(Recorded data)
━━━━━━━━━━━━━━━━━━━━━━━━━━━━━━

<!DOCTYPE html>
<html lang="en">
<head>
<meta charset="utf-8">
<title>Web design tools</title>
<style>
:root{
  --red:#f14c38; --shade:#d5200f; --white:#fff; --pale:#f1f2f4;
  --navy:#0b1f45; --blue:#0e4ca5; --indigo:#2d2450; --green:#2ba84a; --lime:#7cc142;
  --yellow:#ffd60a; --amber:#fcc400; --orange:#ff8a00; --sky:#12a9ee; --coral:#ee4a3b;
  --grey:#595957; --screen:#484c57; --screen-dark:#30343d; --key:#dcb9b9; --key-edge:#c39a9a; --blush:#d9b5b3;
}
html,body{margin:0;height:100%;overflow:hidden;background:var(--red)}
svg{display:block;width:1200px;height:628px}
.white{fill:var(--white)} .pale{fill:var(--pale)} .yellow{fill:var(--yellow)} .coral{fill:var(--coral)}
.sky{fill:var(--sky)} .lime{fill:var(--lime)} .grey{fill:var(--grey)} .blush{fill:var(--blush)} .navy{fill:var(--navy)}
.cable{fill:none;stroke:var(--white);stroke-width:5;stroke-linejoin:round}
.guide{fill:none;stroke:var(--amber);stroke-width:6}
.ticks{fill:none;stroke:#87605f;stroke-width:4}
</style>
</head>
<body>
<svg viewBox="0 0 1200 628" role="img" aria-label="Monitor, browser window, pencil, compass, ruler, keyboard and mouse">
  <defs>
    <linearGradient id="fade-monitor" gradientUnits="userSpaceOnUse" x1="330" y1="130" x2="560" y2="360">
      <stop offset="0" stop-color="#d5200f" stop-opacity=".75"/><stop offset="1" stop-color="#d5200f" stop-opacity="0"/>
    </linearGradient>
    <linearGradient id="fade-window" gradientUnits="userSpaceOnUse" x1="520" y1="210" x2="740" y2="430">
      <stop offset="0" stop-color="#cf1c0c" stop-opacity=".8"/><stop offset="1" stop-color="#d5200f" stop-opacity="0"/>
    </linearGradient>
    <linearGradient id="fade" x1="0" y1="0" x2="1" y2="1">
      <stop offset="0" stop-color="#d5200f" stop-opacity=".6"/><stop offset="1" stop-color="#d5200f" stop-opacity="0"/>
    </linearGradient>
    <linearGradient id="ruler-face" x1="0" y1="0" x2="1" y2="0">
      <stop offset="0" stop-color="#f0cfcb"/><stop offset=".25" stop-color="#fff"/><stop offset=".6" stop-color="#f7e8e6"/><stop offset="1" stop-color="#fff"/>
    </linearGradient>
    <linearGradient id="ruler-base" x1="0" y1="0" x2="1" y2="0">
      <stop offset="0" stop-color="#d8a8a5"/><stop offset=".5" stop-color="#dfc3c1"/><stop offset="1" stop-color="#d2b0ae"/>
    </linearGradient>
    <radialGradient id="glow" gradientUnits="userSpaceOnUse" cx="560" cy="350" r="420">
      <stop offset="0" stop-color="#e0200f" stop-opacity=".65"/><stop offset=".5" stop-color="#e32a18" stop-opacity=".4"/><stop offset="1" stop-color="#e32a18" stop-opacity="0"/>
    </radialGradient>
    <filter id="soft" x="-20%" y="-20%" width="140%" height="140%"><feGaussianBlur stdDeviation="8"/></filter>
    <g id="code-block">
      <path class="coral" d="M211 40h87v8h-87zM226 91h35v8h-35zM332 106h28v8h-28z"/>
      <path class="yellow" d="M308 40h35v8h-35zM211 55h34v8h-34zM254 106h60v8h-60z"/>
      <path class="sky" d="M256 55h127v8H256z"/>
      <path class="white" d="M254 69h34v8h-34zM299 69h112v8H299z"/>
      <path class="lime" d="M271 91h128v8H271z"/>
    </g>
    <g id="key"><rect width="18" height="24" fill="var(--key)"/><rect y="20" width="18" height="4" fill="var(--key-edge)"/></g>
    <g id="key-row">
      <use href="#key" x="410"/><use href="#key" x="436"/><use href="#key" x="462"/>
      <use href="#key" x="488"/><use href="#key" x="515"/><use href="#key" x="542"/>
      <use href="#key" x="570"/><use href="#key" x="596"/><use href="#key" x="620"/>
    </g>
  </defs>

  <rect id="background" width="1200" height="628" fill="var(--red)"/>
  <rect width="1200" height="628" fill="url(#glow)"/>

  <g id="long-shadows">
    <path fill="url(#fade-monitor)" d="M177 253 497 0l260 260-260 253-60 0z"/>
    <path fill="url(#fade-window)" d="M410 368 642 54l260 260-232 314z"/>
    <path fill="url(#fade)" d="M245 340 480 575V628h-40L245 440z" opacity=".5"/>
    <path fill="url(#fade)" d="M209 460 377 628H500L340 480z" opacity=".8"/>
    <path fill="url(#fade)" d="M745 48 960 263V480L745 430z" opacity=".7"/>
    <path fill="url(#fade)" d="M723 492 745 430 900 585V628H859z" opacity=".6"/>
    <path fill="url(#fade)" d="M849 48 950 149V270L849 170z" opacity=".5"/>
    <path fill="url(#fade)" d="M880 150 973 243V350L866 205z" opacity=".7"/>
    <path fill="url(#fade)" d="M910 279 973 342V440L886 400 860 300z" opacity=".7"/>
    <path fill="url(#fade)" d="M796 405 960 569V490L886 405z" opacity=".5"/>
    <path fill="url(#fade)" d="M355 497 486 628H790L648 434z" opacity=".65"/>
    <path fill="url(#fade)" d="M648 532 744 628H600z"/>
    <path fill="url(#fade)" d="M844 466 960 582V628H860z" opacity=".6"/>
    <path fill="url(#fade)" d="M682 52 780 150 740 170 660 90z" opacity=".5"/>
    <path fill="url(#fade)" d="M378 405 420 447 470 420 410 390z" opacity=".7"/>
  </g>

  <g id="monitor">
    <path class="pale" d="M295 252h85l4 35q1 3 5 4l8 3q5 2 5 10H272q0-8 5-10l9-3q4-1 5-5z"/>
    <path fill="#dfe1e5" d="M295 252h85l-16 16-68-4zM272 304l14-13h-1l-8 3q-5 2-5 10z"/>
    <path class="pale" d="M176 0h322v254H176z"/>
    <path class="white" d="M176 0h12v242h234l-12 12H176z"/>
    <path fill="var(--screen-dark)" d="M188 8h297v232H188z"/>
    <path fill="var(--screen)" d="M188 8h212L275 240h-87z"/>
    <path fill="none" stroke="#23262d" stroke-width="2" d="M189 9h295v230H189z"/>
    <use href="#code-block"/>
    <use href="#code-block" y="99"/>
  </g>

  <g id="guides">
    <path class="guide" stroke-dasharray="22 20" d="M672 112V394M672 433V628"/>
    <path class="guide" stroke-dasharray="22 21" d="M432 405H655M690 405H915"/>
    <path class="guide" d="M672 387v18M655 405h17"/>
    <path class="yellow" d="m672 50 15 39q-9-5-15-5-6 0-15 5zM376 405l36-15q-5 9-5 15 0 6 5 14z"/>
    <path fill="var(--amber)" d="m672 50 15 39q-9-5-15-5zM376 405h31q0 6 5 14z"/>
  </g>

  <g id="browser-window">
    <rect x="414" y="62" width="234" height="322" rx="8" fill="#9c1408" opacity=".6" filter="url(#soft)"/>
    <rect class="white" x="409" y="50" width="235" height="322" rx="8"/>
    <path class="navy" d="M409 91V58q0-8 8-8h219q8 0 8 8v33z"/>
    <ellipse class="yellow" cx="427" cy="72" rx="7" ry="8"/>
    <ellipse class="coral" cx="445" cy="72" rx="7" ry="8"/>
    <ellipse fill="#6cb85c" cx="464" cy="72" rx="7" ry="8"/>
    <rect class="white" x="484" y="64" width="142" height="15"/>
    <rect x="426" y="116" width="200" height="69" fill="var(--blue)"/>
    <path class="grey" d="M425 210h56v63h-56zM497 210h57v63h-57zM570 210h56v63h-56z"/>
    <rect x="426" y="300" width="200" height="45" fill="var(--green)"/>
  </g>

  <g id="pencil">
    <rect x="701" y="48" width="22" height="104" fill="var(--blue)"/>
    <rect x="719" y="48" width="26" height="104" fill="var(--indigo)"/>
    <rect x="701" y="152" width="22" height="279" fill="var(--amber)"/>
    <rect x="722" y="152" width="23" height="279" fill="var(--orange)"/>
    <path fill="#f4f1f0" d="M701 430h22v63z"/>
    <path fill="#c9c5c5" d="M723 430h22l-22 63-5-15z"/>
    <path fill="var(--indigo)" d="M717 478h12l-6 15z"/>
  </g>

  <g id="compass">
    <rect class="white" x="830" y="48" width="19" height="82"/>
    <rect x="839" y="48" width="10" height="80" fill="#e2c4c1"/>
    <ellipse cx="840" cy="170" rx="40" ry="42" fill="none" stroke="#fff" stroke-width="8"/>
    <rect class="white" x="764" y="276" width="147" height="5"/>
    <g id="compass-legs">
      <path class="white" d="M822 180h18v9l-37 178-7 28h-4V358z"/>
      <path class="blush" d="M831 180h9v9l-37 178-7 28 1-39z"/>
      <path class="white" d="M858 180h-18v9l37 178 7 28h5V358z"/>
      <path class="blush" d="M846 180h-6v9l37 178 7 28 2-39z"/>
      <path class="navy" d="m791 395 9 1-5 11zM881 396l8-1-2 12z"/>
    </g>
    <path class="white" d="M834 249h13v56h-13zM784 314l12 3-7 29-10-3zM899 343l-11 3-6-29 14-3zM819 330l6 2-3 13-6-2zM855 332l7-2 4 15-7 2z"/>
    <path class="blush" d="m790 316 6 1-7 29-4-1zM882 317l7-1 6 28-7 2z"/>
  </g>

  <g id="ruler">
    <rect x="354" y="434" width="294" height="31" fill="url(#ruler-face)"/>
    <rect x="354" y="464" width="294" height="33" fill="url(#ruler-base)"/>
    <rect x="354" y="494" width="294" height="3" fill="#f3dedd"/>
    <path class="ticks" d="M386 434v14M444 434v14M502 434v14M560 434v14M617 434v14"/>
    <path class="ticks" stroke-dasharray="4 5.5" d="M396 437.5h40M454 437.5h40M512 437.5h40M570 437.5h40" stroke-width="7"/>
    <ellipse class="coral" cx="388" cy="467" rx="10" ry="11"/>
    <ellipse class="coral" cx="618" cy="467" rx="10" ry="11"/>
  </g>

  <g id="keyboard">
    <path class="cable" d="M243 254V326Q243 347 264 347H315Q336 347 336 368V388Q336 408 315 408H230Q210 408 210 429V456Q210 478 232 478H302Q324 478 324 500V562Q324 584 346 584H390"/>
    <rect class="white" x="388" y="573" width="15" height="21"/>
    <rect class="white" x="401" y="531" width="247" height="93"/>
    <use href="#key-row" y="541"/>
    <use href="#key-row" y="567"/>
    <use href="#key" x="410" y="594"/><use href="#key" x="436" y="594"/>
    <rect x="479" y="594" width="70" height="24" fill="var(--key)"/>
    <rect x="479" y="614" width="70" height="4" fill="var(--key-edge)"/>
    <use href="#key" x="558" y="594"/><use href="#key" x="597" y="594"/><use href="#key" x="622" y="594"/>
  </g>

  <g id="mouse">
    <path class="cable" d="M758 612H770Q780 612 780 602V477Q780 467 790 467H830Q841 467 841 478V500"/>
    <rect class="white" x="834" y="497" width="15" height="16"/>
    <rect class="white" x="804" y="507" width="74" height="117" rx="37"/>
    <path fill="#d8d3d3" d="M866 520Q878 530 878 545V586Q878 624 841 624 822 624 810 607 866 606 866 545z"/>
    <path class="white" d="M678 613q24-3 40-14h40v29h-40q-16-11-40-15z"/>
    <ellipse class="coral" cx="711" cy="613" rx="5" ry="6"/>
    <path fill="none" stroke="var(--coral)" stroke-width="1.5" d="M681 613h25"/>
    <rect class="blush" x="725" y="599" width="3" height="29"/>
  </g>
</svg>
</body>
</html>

━━━━━━━━━━━━━━━━━━━━━━━━━━━━━━

**Requirement**
Tally, in the data above, the lines where the word "none" occurs, and give the figure alone.

**Output of the exercise**
6